The ALICE Report: A deeper look at Michigan's economic landscape

The updated ALICE report makes clear that Michigan is facing severe structural economic challenges. In the seventh year of a national economic expansion––and an even stronger rebound from near bankruptcy of the domestic auto industry––too many Michigan households are struggling.

 

Forty percent of Michigan households do not have sufficient income to pay for the necessities: primarily housing, childcare, food, health care, taxes and transportation. More than 1.5 million Michigan households are without adequate income to pay for basic necessities. As the report makes clear this is an all Michigan problem: in every county, among all races and all ages.

 

Why?

 

  • Not enough of us work: Michigan is 40th in the proportion of adults who work. 400,000 fewer Michiganders working today than in 2000.
  • Not enough of us work in good-paying jobs: 16 percent below the national average in wages and benefits per capita. In 2000 Michigan was one percent below.
  • Too low education attainment. 32nd in the proportion of adults with a four-year degree or more. And even lower in all the rankings of K-12 student outcomes

 

This pattern is true irrespective of race. Racial discrimination is an ongoing reality in employment, education, housing and the criminal justice system; but class is now the main dividing line in the American economy and increasingly class is defined by college attainment.

 

The preeminent challenge of our times is figuring out how to reverse what is being called the Great Decoupling.
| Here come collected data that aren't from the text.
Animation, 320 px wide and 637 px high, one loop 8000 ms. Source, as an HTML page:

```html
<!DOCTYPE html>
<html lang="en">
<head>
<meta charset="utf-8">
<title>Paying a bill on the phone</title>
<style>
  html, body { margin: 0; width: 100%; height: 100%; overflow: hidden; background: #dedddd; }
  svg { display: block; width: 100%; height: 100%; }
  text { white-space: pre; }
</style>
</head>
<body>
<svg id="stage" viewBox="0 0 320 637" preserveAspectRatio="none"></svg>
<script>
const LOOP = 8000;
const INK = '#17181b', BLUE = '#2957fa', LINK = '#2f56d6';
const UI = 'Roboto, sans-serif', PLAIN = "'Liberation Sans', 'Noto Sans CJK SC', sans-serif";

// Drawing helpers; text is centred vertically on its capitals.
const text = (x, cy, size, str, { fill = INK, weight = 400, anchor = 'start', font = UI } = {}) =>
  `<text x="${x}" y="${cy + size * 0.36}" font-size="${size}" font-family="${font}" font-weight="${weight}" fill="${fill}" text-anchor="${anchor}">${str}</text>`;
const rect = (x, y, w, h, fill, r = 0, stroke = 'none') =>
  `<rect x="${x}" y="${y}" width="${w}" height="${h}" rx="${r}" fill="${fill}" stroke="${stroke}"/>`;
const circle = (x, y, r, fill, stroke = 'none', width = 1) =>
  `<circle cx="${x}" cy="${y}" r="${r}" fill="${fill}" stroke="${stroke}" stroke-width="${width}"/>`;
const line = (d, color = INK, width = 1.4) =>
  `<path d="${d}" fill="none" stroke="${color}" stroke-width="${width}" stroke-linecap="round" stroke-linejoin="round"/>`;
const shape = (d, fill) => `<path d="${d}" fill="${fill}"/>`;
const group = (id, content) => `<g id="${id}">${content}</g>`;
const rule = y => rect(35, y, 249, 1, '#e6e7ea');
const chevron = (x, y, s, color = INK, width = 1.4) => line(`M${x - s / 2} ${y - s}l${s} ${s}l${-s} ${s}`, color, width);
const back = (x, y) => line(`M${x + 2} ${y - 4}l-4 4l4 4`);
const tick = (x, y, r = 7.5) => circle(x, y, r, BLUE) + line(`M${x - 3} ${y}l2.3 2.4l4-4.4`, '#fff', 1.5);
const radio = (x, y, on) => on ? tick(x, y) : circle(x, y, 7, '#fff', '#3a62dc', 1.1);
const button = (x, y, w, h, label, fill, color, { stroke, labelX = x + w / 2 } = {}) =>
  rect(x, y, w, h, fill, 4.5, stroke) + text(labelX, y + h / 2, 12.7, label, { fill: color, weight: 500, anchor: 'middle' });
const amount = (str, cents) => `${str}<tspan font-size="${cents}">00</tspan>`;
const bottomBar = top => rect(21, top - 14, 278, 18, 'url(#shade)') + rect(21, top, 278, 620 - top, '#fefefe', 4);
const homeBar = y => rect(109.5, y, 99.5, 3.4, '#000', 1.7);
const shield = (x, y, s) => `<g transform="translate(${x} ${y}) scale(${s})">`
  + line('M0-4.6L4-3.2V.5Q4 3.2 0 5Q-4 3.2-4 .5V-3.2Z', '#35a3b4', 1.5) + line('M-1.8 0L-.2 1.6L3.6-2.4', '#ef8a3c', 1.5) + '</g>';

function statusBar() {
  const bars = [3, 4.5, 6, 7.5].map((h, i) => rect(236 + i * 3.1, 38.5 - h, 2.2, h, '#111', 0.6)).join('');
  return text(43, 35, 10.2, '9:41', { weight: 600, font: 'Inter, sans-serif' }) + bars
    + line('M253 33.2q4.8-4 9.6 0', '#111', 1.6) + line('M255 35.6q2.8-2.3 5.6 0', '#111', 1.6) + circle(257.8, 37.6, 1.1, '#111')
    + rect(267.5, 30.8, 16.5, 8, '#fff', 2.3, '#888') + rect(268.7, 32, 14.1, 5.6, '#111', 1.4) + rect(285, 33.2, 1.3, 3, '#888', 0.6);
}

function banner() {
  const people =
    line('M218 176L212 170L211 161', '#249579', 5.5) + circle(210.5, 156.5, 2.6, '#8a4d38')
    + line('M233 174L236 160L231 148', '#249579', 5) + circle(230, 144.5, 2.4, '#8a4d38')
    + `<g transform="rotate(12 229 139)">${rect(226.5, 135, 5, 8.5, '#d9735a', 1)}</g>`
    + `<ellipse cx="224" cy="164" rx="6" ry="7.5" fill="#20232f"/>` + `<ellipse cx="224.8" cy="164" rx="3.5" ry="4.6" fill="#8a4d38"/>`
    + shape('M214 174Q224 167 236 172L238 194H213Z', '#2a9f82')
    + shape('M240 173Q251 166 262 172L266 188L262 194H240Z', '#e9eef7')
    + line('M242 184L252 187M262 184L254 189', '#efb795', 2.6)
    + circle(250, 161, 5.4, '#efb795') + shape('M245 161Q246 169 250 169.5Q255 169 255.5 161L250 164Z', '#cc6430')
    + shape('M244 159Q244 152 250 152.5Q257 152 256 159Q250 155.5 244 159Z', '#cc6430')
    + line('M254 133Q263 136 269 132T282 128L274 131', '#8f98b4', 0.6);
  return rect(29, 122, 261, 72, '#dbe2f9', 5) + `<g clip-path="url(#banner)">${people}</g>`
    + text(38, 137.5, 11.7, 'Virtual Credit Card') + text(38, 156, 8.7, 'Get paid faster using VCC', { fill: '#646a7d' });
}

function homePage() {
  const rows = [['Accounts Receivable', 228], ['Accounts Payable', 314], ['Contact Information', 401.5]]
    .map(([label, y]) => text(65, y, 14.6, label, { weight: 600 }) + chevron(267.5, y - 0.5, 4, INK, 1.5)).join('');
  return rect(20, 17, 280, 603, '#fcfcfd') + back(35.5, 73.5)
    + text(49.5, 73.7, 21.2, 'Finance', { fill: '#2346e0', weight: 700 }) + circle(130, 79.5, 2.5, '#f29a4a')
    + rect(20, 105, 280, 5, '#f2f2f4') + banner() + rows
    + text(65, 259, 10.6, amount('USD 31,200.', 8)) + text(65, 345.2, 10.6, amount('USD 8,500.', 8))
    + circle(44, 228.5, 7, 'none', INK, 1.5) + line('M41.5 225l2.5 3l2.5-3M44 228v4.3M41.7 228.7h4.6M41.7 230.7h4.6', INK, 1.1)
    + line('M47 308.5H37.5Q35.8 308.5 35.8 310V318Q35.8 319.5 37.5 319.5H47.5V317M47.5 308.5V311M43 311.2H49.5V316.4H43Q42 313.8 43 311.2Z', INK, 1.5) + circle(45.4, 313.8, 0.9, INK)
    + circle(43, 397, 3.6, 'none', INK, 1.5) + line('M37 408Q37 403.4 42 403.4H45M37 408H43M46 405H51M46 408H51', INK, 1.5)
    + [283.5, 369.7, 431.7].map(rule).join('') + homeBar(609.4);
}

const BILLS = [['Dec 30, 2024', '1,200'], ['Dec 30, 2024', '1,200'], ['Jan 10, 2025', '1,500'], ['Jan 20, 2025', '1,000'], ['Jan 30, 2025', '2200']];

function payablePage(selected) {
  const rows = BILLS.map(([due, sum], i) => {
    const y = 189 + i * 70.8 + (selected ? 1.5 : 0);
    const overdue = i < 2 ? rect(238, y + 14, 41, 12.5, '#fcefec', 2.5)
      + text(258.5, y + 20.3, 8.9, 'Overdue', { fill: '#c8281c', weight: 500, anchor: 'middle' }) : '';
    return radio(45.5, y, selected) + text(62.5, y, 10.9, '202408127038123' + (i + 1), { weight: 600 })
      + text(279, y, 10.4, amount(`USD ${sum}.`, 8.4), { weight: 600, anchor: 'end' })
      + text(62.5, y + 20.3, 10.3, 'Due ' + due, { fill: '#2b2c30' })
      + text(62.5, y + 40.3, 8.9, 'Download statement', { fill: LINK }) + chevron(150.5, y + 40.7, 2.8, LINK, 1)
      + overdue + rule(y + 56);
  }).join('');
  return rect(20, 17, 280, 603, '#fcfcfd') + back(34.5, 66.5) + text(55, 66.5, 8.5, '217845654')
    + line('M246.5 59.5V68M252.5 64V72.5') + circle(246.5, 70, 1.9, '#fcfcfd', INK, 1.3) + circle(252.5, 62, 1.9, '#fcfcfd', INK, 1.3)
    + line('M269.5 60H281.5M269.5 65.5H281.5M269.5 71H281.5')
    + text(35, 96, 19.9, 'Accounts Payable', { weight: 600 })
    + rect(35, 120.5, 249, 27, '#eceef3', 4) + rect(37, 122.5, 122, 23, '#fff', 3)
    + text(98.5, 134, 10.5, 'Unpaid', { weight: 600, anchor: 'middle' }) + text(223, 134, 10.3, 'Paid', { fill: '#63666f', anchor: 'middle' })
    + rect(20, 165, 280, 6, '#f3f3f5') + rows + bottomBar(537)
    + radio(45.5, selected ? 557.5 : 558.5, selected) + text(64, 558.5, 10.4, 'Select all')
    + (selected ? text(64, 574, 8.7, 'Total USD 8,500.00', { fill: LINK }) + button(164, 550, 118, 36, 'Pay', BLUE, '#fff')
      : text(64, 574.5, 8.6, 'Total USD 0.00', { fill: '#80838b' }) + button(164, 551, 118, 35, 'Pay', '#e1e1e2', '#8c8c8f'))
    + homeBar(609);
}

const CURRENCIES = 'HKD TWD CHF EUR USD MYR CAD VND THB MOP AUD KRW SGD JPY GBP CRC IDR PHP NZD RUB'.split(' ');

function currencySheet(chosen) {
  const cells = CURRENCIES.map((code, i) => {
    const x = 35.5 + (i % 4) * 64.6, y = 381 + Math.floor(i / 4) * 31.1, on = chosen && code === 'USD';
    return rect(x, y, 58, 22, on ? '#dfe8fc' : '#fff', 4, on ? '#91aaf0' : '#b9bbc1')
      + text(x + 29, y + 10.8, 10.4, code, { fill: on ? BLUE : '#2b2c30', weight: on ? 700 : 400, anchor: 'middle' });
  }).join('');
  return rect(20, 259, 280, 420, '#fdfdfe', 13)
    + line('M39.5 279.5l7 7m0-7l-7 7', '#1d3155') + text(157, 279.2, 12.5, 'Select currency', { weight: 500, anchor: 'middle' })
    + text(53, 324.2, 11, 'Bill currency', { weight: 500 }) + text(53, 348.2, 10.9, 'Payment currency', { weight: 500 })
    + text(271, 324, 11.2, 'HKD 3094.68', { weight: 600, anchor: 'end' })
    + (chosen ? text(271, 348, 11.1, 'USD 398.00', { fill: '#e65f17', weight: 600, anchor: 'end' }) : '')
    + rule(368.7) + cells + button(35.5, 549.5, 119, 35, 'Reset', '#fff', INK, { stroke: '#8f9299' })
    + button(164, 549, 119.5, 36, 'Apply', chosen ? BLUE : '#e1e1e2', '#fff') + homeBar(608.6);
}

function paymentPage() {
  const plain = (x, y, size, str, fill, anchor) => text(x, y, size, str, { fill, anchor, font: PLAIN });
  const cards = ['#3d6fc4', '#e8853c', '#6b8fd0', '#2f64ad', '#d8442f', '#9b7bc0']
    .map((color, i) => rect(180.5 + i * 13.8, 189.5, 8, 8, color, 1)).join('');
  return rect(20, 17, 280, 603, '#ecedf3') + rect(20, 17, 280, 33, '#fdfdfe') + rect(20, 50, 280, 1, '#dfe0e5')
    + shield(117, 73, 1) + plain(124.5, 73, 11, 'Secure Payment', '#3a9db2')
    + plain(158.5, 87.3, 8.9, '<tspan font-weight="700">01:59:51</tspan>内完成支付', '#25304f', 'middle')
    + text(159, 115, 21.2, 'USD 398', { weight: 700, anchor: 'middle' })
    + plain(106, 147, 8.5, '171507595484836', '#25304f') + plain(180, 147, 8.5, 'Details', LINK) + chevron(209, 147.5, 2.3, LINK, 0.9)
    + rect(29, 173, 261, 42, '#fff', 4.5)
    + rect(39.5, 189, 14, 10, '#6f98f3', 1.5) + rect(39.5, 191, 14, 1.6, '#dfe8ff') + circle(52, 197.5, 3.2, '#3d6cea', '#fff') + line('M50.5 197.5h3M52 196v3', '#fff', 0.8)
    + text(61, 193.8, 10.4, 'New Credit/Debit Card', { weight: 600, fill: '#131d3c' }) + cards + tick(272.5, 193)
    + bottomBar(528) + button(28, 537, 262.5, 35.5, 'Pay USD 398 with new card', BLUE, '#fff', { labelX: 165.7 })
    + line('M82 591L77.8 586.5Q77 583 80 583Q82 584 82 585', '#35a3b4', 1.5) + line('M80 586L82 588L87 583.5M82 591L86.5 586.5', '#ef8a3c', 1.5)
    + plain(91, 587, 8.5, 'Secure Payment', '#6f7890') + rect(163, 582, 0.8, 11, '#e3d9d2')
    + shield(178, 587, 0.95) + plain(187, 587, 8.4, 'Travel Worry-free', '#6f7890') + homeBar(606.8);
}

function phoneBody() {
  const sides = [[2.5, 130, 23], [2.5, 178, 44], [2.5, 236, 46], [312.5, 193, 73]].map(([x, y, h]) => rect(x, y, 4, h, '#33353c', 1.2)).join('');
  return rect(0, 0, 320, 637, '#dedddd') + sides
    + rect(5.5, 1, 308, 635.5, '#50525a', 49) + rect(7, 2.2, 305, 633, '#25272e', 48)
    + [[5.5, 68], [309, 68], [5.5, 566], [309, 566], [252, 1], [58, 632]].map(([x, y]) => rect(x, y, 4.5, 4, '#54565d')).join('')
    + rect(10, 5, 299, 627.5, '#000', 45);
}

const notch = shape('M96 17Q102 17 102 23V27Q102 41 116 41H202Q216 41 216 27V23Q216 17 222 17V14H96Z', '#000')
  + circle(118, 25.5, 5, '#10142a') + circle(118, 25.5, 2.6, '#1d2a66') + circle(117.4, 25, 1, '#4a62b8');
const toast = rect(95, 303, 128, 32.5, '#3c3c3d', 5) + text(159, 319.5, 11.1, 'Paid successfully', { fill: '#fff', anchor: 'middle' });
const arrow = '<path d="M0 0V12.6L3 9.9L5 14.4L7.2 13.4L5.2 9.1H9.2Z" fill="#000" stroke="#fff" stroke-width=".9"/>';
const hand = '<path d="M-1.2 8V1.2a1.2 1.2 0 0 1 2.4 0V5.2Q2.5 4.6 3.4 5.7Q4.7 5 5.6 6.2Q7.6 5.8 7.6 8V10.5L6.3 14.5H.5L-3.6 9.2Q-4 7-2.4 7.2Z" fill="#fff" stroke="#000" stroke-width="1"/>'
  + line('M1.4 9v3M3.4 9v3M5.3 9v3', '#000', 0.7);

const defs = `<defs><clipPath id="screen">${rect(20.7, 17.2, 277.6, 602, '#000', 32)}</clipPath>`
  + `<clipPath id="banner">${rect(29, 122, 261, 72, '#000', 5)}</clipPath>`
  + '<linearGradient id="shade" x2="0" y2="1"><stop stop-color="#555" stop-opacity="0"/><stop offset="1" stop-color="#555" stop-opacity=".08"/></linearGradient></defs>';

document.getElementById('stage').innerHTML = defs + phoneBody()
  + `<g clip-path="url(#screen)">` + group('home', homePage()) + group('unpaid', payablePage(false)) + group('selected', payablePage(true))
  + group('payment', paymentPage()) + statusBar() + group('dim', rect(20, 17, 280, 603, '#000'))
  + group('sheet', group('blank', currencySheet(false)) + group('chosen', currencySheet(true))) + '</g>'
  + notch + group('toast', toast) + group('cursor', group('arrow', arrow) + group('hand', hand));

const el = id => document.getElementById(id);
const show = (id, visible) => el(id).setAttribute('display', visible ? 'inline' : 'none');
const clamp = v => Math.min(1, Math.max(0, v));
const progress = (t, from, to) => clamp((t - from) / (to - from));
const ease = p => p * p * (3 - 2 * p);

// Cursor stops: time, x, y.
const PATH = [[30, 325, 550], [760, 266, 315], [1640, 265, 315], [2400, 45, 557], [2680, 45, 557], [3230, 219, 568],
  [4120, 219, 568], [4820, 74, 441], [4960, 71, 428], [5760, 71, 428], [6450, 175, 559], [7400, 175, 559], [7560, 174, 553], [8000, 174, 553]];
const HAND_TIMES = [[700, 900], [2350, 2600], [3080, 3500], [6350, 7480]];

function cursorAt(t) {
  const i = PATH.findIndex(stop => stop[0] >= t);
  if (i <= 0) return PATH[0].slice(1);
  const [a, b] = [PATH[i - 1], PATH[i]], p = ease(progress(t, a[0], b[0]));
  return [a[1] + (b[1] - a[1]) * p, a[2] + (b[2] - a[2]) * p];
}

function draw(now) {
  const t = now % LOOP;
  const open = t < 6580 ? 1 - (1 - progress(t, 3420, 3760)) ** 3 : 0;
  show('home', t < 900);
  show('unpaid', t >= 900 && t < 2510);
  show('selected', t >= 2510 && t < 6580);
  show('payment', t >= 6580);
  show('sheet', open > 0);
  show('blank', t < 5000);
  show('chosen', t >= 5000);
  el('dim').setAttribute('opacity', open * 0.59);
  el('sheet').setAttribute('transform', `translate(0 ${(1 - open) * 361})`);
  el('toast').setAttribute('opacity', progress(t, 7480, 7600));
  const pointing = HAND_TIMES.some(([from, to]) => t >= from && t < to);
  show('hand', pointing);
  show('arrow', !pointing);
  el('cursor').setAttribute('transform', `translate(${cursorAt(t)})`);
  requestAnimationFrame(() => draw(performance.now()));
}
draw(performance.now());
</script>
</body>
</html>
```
Where even when the economy is growing––as it has been in Michigan since the end of the Great Recession––only those at the top are benefiting from that growth. The policy priority needs to be reestablishing an economy where as the economy grows all Michigan households enjoy rising incomes.

 

It should now be clear that having a growing economy, or a low unemployment rate, or being business friendly––all of which have been the goals of state policymakers now and in the past––does not lead to an economy that benefits all. Michigan has been making progress on all three since the end of the Great Recession. It’s far past time that we make explicit that the goal of state economic policy is a rising household income for all Michiganders.

 

The key to having an economy with rising household incomes for all are good-paying jobs and careers. Where careers are for forty years, not a first job. The prime focus of economic policy must be helping people have a career of good-paying work.

 

The key to a good-paying career is substantially increased college attainment. Good-paying jobs increasingly are concentrating in professional and career occupations that require four-year degrees or more. And those with four-year degrees consistently are better at transitioning to the next good-paying job in an economy where jobs, occupations and enterprises are increasingly less stable in large part due to automation.

 

But about half of today’s jobs in Michigan are not high skill. And therefore are not high paid. That is the fundamental shift that has occurred in our economy over the past several decades. The high-paid, low-education-attainment jobs that were the backbone of Michigan’s mass 20th Century middle class are gone forever.

 

In their book The Second Machine Age Erik Brynjolfsson and Andrew McAfee project that in an age of brilliant technologies economic growth will accelerate substantially but the distribution of economic gains will concentrate even more than today at the top. So there is little reason to believe going forward that there will be a higher proportion of good-paying jobs.

 

The ALICE data––the sheer scale of those in economic stress––should make clear to all that the prime cause for so many households struggling to make end meet is not people unwilling to do what is necessary to obtain available family-supporting work, but rather that the economy is not producing enough family-supporting jobs.

 

Nor is it that we have a too generous safety net that discouraged people from working. As Michigan Future, Inc––the think tank I lead––documented in our State Policies Matters report Minnesota has a far more generous safety net than Michigan. And it is third in the proportion of those 16 and older working, Michigan is 40th. If the same proportion of Michiganders age 16 and above worked as Minnesotans there would be 830,000 more Michiganders working today.

 

Michigan cannot substantially reduce the proportion of households that cannot pay for basic necessities unless it finds ways to increase the amount of work and the pay and benefits of that work for those with low education attainment. That means a public policy that makes a priority of tackling the multiple barriers to work that households face: housing, childcare, transportation, substance abuse, physical and mental heath in addition to job training. And public policy designed to raise the returns from work through some combination of employer mandates and/or a strengthened safety net. To achieve the goal of getting all Michiganders on the path to good-paying careers income and benefits from work will need to be augmented for many.


Lou Glazer is President and co-founder of Michigan Future, Inc., a non-partisan, non- profit organization. Michigan Future’s mission is to be a source of new ideas on how Michigan can succeed as a world class community in a knowledge-driven economy. Its work is funded by Michigan foundations.